You’re about to become a mum. How will you balance that with your business?
I think organisation is the key, as well as asking for help when you need it.
I’m a tad stubborn and tend to like to do things a certain way, but I suspect when it comes to juggling both the business and a new baby all of this will go out the window!
I plan to write everything down each day that I need to achieve and do my best in getting through my list.
As much as I’d want to be superwoman, I don’t think it’s necessary if you have the resources to manage as best you can.
I’m also fortunate to have some wonderful friends and family (and an amazing partner) I can rely on. So it’ll just be up to me to learn how to delegate and effectively manage my time.
I’ve had lots of experience doing this in my kind of work, but without a baby in the mix, so I’m absolutely looking forward to the challenge.
How is your business different from every other events business?
This industry is highly competitive, but I believe aligning ourselves with the best vendors in Melbourne, and offering a fresh and creative perspective to each client’s event, ensures we’re on the right track.
There’s a lot of opportunity out there and a lot of event companies in operation, but I think there’s also a lot of people doing the same thing over and over.

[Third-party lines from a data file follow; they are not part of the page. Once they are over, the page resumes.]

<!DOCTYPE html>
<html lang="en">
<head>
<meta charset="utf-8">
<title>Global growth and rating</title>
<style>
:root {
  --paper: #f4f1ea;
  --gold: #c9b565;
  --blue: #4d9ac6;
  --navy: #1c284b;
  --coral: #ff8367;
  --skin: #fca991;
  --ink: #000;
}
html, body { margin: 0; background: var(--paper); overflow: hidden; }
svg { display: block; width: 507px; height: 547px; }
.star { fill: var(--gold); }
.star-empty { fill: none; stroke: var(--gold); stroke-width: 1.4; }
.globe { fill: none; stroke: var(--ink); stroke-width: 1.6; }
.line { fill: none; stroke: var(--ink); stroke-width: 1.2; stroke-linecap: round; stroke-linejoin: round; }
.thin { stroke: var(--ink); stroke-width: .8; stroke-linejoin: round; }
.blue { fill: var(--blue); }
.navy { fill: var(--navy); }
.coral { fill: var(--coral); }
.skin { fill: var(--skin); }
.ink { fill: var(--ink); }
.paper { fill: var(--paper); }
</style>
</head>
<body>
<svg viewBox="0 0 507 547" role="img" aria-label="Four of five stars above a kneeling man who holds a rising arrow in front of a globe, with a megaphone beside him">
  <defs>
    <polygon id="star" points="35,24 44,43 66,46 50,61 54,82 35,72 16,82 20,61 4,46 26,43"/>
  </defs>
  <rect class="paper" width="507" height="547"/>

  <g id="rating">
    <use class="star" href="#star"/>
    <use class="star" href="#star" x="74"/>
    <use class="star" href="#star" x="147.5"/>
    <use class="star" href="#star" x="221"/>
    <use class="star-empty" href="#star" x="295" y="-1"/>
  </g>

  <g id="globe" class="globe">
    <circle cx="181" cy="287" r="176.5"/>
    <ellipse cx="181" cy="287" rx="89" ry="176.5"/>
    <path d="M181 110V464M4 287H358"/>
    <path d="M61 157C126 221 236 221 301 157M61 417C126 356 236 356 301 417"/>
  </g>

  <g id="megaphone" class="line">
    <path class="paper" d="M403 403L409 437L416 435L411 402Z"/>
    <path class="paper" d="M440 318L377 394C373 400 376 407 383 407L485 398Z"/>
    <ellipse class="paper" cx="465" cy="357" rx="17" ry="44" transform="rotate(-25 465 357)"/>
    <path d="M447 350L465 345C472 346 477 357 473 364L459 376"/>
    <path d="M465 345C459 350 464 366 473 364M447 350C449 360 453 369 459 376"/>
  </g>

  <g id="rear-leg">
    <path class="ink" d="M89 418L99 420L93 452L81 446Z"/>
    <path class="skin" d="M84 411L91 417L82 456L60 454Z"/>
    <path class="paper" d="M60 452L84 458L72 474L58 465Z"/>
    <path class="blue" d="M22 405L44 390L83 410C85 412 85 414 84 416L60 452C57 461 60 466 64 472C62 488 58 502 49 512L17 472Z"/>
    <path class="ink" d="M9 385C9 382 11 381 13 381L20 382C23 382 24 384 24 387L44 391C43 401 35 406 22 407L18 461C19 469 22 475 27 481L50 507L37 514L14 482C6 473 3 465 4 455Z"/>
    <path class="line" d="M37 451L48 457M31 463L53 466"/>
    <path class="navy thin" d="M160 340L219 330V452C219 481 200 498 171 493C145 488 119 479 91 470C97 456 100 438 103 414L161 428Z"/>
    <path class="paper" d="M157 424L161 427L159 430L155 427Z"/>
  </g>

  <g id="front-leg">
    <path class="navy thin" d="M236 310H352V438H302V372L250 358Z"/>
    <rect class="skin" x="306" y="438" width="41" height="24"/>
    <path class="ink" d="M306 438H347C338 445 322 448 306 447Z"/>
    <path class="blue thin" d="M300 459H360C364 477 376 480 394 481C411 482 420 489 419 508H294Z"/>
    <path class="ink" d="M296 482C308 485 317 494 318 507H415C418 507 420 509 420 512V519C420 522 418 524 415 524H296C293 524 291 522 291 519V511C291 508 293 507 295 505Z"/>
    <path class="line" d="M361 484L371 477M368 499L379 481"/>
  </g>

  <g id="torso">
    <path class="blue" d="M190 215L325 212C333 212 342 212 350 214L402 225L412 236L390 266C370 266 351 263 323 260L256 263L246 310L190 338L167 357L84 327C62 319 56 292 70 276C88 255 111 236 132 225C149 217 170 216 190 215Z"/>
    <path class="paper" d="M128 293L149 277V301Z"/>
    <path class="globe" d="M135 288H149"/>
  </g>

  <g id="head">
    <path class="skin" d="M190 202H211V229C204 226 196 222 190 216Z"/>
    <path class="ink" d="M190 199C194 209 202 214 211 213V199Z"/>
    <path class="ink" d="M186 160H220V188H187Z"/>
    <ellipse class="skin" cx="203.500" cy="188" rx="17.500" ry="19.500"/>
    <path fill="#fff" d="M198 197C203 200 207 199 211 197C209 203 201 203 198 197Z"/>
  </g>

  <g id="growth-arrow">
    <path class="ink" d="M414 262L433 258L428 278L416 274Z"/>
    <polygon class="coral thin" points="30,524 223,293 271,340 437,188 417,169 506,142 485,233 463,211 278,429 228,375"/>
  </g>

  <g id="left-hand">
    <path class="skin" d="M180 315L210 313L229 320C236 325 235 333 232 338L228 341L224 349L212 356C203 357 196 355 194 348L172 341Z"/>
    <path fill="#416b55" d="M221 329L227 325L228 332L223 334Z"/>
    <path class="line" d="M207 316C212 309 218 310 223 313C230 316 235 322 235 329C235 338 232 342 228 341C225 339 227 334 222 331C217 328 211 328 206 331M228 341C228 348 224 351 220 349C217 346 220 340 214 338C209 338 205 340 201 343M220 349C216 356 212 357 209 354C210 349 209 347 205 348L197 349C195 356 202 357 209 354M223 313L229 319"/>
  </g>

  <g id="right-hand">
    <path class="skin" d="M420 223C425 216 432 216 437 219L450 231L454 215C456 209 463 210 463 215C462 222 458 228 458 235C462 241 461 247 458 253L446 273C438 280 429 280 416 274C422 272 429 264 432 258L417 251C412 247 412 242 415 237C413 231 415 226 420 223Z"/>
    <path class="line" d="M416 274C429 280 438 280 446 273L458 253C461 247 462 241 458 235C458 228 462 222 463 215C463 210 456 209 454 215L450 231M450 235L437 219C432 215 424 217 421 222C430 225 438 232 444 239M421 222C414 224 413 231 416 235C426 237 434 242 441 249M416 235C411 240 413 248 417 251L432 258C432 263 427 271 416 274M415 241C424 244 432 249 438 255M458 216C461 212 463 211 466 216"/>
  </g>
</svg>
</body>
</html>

The events industry is a little like the fashion industry and I think being predictable and offering a cookie-cutter approach will not get you very far.
No one wants to have their wedding look the same as everyone else’s.
I think it’s highly important to keep up with what customers want and understand that, in this business, having a creative strategy in the way of your company’s style and identity is just as important as having a marketing strategy.
What’s the biggest risk you face?
People not having the budgets for events, whether it be corporate or a milestone birthday.
The wedding industry is alive and kicking, so as long as people are getting married, there should be enough business for everyone.
What advice would you give to other mumpreneurs?
Might be best to ask me again in a few months! But I think planning and organisation is the key. And don’t say no to help.